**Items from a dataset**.
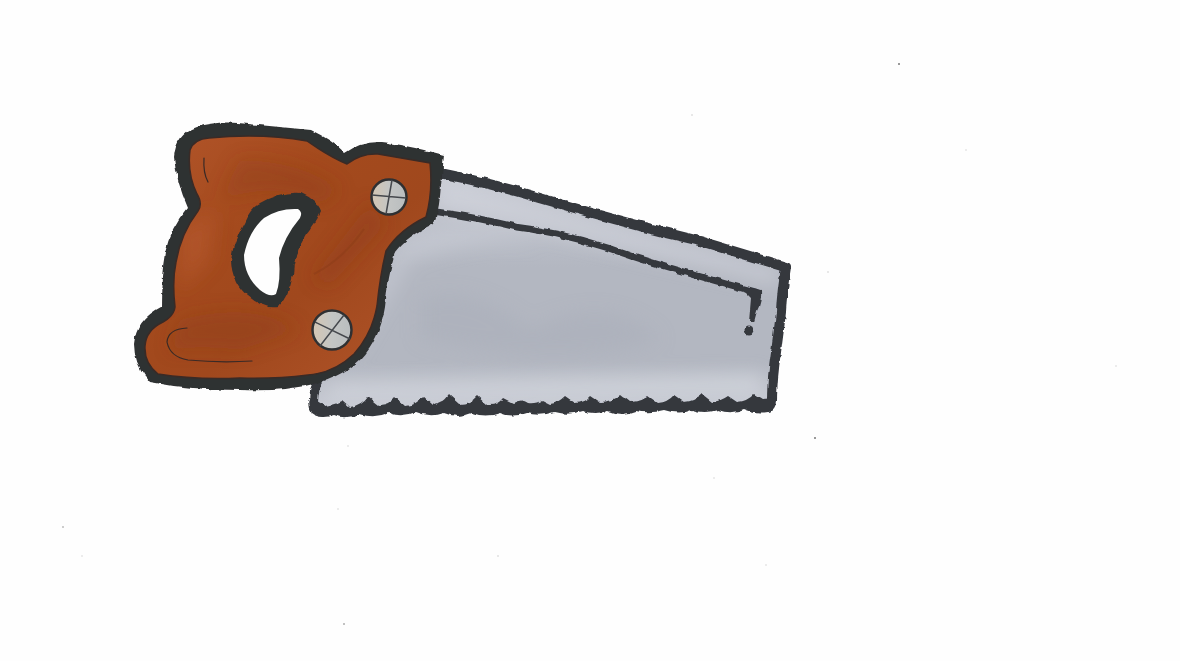
<!DOCTYPE html>
<html lang="en">
<head>
<meta charset="utf-8">
<title>Hand saw</title>
<style>
:root {
  --paper: #fefefe;
  --ink: #2f3032;
  --ink-blue: #34373d;
  --pen: #3a2a26;
  --wood: #a44a1d;
  --wood-light: #b2552a;
  --wood-dark: #8c3d18;
  --steel: #b3b7c1;
  --steel-light: #c9ccd5;
  --steel-pale: #d8dae1;
  --screw: #c3c5c4;
  --screw-warm: #d5c6b2;
}
html, body { margin: 0; background: var(--paper); overflow: hidden; }
svg { display: block; width: 1180px; height: 661px; }
.blade-face { fill: url(#steel-tone); }
.blade-edge { fill: none; stroke: var(--ink-blue); stroke-linejoin: round; stroke-linecap: round; }
.teeth { fill: var(--ink-blue); }
.handle-outline, .grip-outline { fill: var(--ink); }
.grip-hole { fill: var(--paper); }
.pen-line { fill: none; stroke: var(--pen); stroke-width: 1.2; stroke-linecap: round; }
.slot { fill: none; stroke: #45484d; stroke-width: 1.5; }
.specks { fill: #777; }
.faint { fill: #ccc; }
</style>
</head>
<body>
<svg viewBox="0 0 1180 661" role="img" aria-label="Marker drawing of a hand saw with a wooden handle">
  <defs>
    <linearGradient id="steel-tone" x1="0" y1="0" x2="0" y2="1">
      <stop offset="0" stop-color="var(--steel-light)"/>
      <stop offset=".4" stop-color="var(--steel)"/>
      <stop offset=".8" stop-color="var(--steel)"/>
      <stop offset="1" stop-color="var(--steel-light)"/>
    </linearGradient>
    <linearGradient id="wood-tone" x1="0" y1="0" x2="1" y2="1">
      <stop offset="0" stop-color="var(--wood-light)"/>
      <stop offset=".35" stop-color="var(--wood)"/>
      <stop offset=".6" stop-color="#a0481d"/>
      <stop offset="1" stop-color="var(--wood-light)"/>
    </linearGradient>
    <linearGradient id="screw-tone">
      <stop offset="0" stop-color="var(--screw-warm)"/>
      <stop offset=".5" stop-color="var(--screw)"/>
      <stop offset="1" stop-color="#b9bdbf"/>
    </linearGradient>
    <filter id="marker-edge" x="-5%" y="-5%" width="110%" height="110%">
      <feTurbulence type="fractalNoise" baseFrequency=".12" numOctaves="2" seed="4"/>
      <feDisplacementMap in="SourceGraphic" scale="4" xChannelSelector="R" yChannelSelector="G"/>
      <feGaussianBlur stdDeviation=".5"/>
    </filter>
    <filter id="soft" x="-30%" y="-30%" width="160%" height="160%"><feGaussianBlur stdDeviation="9"/></filter>
    <clipPath id="blade-clip"><path d="M440 172L786 266L772 406L316 410L318 376L388 244L432 216Z"/></clipPath>
    <path id="handle-face" d="M190 150Q194 139 209 138Q262 133 307 141Q330 157 347 164Q361 153 378 154L430 163Q433 192 426 217Q399 230 386 251Q380 276 377 306Q372 334 354 354Q334 373 308 375Q276 379 240 378Q195 380 158 374Q144 363 145 346Q146 330 163 322Q174 316 175 307Q172 281 176 262Q181 233 198 211Q203 204 197 194Q187 174 190 150Z"/>
    <clipPath id="handle-clip"><use href="#handle-face"/></clipPath>
  </defs>

  <g id="blade">
    <path class="blade-face" d="M440 172L786 266L772 406L316 410L318 376L388 244L432 216Z"/>
    <g clip-path="url(#blade-clip)" filter="url(#soft)">
      <path d="M440 178L780 268L778 286L436 208Z" fill="var(--steel-pale)" opacity=".5"/>
      <path d="M404 238Q470 214 540 244Q480 236 410 262L350 364Q360 300 404 238Z" fill="var(--steel-pale)" opacity=".35"/>
      <path d="M330 384L760 374L764 396L326 400Z" fill="var(--steel-pale)" opacity=".6"/>
      <path d="M420 300Q470 280 530 330Q610 290 660 340Q560 370 420 338Z" fill="#a9aeb9" opacity=".5"/>
    </g>
    <g filter="url(#marker-edge)">
      <path class="blade-edge" stroke-width="10" d="M440 173Q490 183 540 198Q620 222 700 241L786 267Q782 291 781 312Q779 330 776 352Q772 380 772 401"/>
      <path class="blade-edge" stroke-width="9" d="M320 378Q312 390 314 408"/>
      <path class="blade-edge" stroke-width="6.5" d="M438 212Q480 218 516 227L530 229Q580 237 634 257Q690 274 756 292"/>
      <path d="M738 285L761 290Q762 302 757 311L754 322L749 322L751 298Z" fill="var(--ink-blue)"/>
      <circle cx="749" cy="330" r="4.5" fill="var(--ink-blue)"/>
      <path class="teeth" d="M310 397Q320 403 326 406Q336 404 342 401L350 408Q362 406 368 397L378 405Q389 405 395 397L405 406Q417 405 423 396L433 405Q443 404 449 395L459 404Q470 404 477 396L487 405Q497 406 503 398L513 403Q522 398 528 403Q536 404 542 400L550 404Q558 403 565 396L575 403Q585 403 591 396L600 402Q612 402 620 394L630 402Q641 402 648 396L658 403Q668 402 674 395L684 402Q695 401 702 394L712 402Q721 401 728 396L737 402Q748 401 754 394L762 399L776 398Q777 410 768 412Q755 414 744 409Q732 415 718 410Q704 414 692 410Q680 415 664 410Q648 414 636 411Q622 417 608 411Q594 415 582 411Q568 416 554 412Q540 417 526 413Q512 418 500 413Q486 418 472 413Q458 419 444 413Q430 418 416 412Q402 418 388 413Q374 419 360 414Q346 420 334 415Q320 420 311 413Q306 405 310 397Z"/>
    </g>
  </g>

  <g id="handle">
    <g filter="url(#marker-edge)">
      <path class="handle-outline" d="M174 157Q176 134 197 127Q216 121 238 123L311 130Q332 140 345 153Q361 141 382 142Q415 147 444 155L440 196Q438 216 433 224Q407 236 395 252Q388 276 385 307Q380 339 361 359Q346 374 318 383Q284 392 240 390Q190 390 150 382Q134 365 134 344Q136 320 161 307Q161 275 165 253Q170 229 188 208Q176 181 174 157Z"/>
    </g>
    <use href="#handle-face" fill="url(#wood-tone)"/>
    <g clip-path="url(#handle-clip)">
      <g filter="url(#soft)">
        <path d="M240 160Q300 160 340 190L320 205Q280 180 220 200Z" fill="var(--wood-dark)" opacity=".35"/>
        <path d="M180 320Q250 300 300 330L240 350Q200 345 170 350Z" fill="var(--wood-dark)" opacity=".35"/>
        <path d="M372 200L312 278L330 286L384 226Z" fill="var(--wood-dark)" opacity=".3"/>
        <path d="M180 230L215 210L210 260L180 290Z" fill="#bd6035" opacity=".45"/>
      </g>
      <path d="M364 229Q342 260 314 274" fill="none" stroke="var(--wood-dark)" stroke-width="2" opacity=".5"/>
    </g>
    <use href="#handle-face" fill="none" stroke="var(--pen)" stroke-width="1.5"/>
    <path class="pen-line" d="M204 158Q203 173 208 182"/>
    <path class="pen-line" d="M187 328Q168 329 167 342Q170 357 188 360Q220 363 252 361"/>

    <g id="grip">
      <path class="grip-outline" filter="url(#marker-edge)" d="M260 203Q281 191 301 193Q317 200 321 211Q316 223 306 235Q293 255 293 275Q289 296 278 307Q263 309 248 296Q232 283 231 261Q233 241 244 223Q250 209 260 203Z"/>
      <path class="grip-hole" d="M264 218Q279 208 298 209Q303 212 300 218Q284 237 279 258Q281 281 276 294Q270 298 260 290Q244 276 244 255Q249 231 264 218Z"/>
    </g>

    <g id="upper-screw">
      <circle cx="389" cy="197" r="17.5" fill="url(#screw-tone)" stroke="var(--ink)" stroke-width="2.5"/>
      <path class="slot" d="M372 195L406 198M392 180L386 214"/>
    </g>
    <g id="lower-screw">
      <circle cx="332" cy="330" r="19.5" fill="url(#screw-tone)" stroke="var(--ink)" stroke-width="2.5"/>
      <path class="slot" d="M315 322L350 339M344 315L320 346"/>
    </g>
  </g>

  <g id="paper-specks">
    <g class="specks">
      <circle cx="899" cy="64" r="1"/><circle cx="815" cy="438" r="1"/><circle cx="344" cy="624" r=".8"/><circle cx="63" cy="527" r=".7"/>
    </g>
    <g class="faint">
      <circle cx="692" cy="115" r=".8"/><circle cx="966" cy="150" r=".7"/><circle cx="828" cy="272" r=".8"/><circle cx="1116" cy="366" r=".7"/><circle cx="714" cy="478" r=".7"/><circle cx="498" cy="556" r=".8"/><circle cx="82" cy="556" r=".7"/><circle cx="338" cy="509" r=".7"/><circle cx="348" cy="446" r=".7"/><circle cx="766" cy="565" r=".7"/>
    </g>
  </g>
</svg>
</body>
</html>
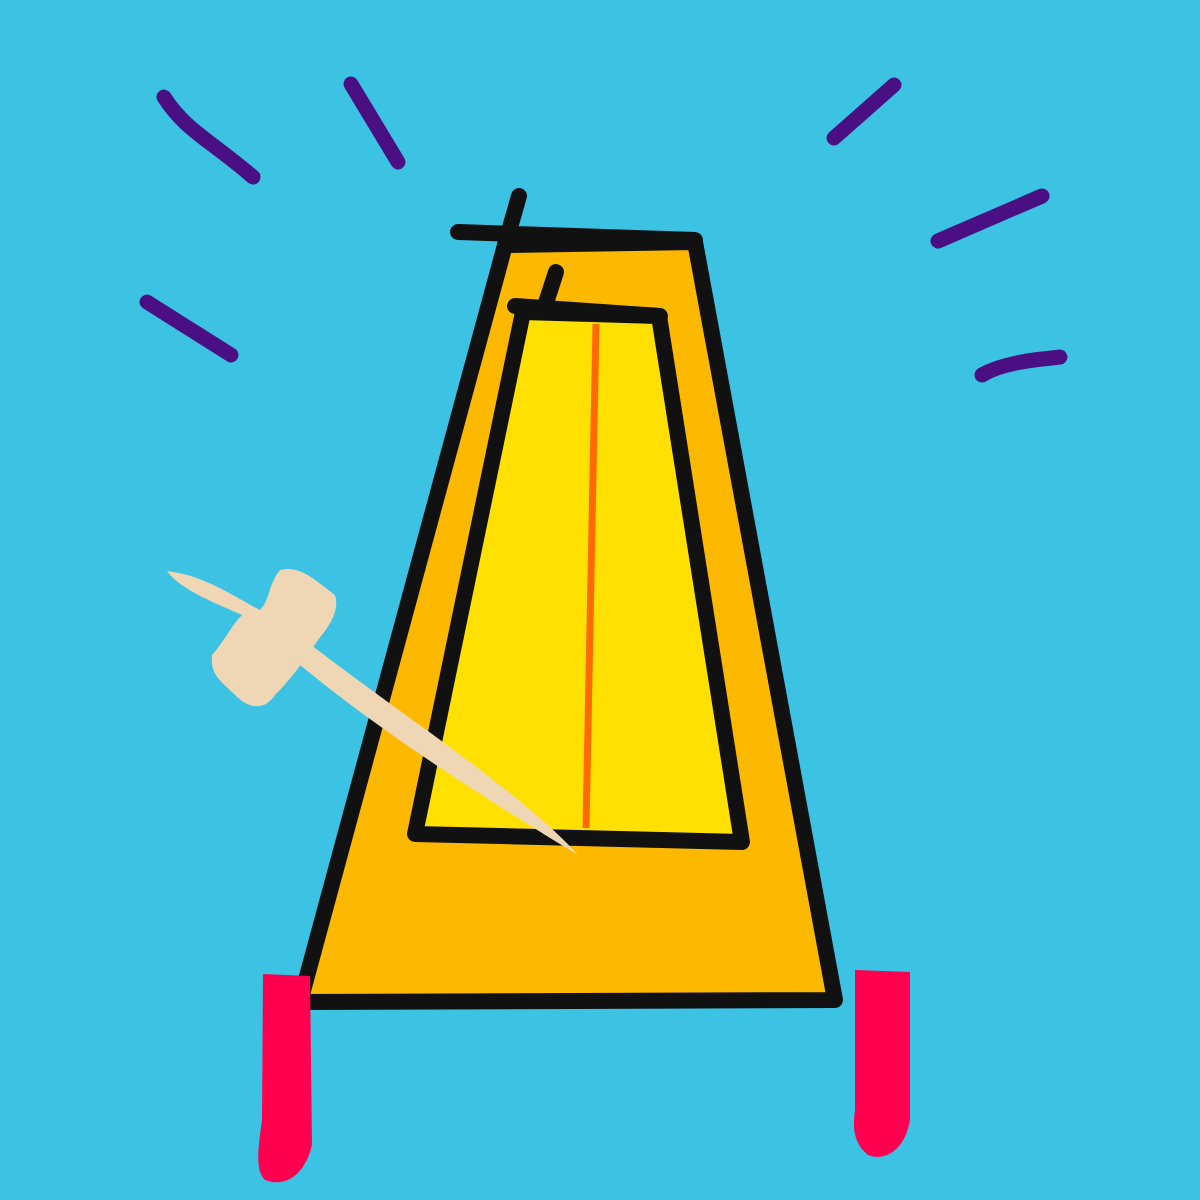
<!DOCTYPE html>
<html lang="en">
<head>
<meta charset="utf-8">
<title>Metronome</title>
<link rel="stylesheet" href="https://fonts.googleapis.com/css2?family=Inter&display=swap">
<style>
:root{
  --sky:#3cc2e3;
  --ink:#111111;
  --body:#fdb900;
  --face:#ffe000;
  --needle:#ff6a00;
  --pendulum:#efd6b4;
  --feet:#ff0050;
  --tick:#4a1083;
}
html,body{margin:0;padding:0;width:1200px;height:1200px;overflow:hidden;background:var(--sky);font-family:"Inter",sans-serif;}
svg{display:block}
.sound-mark{stroke:var(--tick);stroke-width:15;stroke-linecap:round;fill:none}
.outline{stroke:var(--ink);stroke-width:16;stroke-linejoin:round;stroke-linecap:round}
</style>
</head>
<body>
<svg width="1200" height="1200" viewBox="0 0 1200 1200" xmlns="http://www.w3.org/2000/svg" role="img" aria-label="Metronome illustration">
  <rect width="1200" height="1200" fill="var(--sky)"/>
  <g id="sound-marks">
    <path class="sound-mark" d="M164 97 C185 130 210 140 253 177"/>
    <path class="sound-mark" d="M351 84 L398 162"/>
    <path class="sound-mark" d="M147 302 L231 355"/>
    <path class="sound-mark" d="M894 85 L834 138"/>
    <path class="sound-mark" d="M1042 196 L938 241"/>
    <path class="sound-mark" d="M1060 357 C1030 360 1000 364 982 375"/>
  </g>
  <g id="metronome">
    <path id="case" class="outline" fill="var(--body)" d="M505 245 L695 242 L835 1000 L300 1002 Z"/>
    <path id="case-top" class="outline" fill="none" d="M458 232 L695 240 M519 196 L505 245"/>
    <path id="dial" class="outline" stroke-width="13" fill="var(--face)" d="M523 312 L659 316 L742 842 L415 834 Z"/>
    <path class="outline" stroke-width="12" fill="none" d="M515 306 L660 316 M556 272 L543 312"/>
    <path id="needle" d="M596 324 L586 828" stroke="var(--needle)" stroke-width="7" fill="none"/>
    <path id="pendulum-rod" d="M305 640 C380 700 520 790 578 855 C520 820 390 740 300 665 Z" fill="var(--pendulum)"/>
    <path id="pendulum-weight" fill="var(--pendulum)" d="M167 571 C205 575 240 600 260 610 C270 600 268 585 280 570 C300 565 315 580 335 595 C340 610 330 625 318 640 C305 660 290 680 275 695 C265 710 250 710 235 695 C220 680 210 675 212 655 C225 640 232 625 242 615 C220 605 180 590 167 571 Z"/>
    <path id="foot-left" fill="var(--feet)" d="M263 974 L310 976 L312 1145 C305 1175 285 1188 265 1180 C255 1170 258 1150 262 1120 Z"/>
    <path id="foot-right" fill="var(--feet)" d="M855 970 L910 972 L910 1120 C905 1150 885 1162 868 1155 C855 1145 852 1130 855 1110 Z"/>
  </g>
</svg>
</body>
</html>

**TASK DIRECTIONS**.
Every line above from the line with "150Q194 139 209" to the line with "384L760 374L764 396L326" is wanted, ends included; write them out exactly and add no other line.

**SOLUTION FOR THIS PROBLEM**.
    <path id="handle-face" d="M190 150Q194 139 209 138Q262 133 307 141Q330 157 347 164Q361 153 378 154L430 163Q433 192 426 217Q399 230 386 251Q380 276 377 306Q372 334 354 354Q334 373 308 375Q276 379 240 378Q195 380 158 374Q144 363 145 346Q146 330 163 322Q174 316 175 307Q172 281 176 262Q181 233 198 211Q203 204 197 194Q187 174 190 150Z"/>
    <clipPath id="handle-clip"><use href="#handle-face"/></clipPath>
  </defs>

  <g id="blade">
    <path class="blade-face" d="M440 172L786 266L772 406L316 410L318 376L388 244L432 216Z"/>
    <g clip-path="url(#blade-clip)" filter="url(#soft)">
      <path d="M440 178L780 268L778 286L436 208Z" fill="var(--steel-pale)" opacity=".5"/>
      <path d="M404 238Q470 214 540 244Q480 236 410 262L350 364Q360 300 404 238Z" fill="var(--steel-pale)" opacity=".35"/>
      <path d="M330 384L760 374L764 396L326 400Z" fill="var(--steel-pale)" opacity=".6"/>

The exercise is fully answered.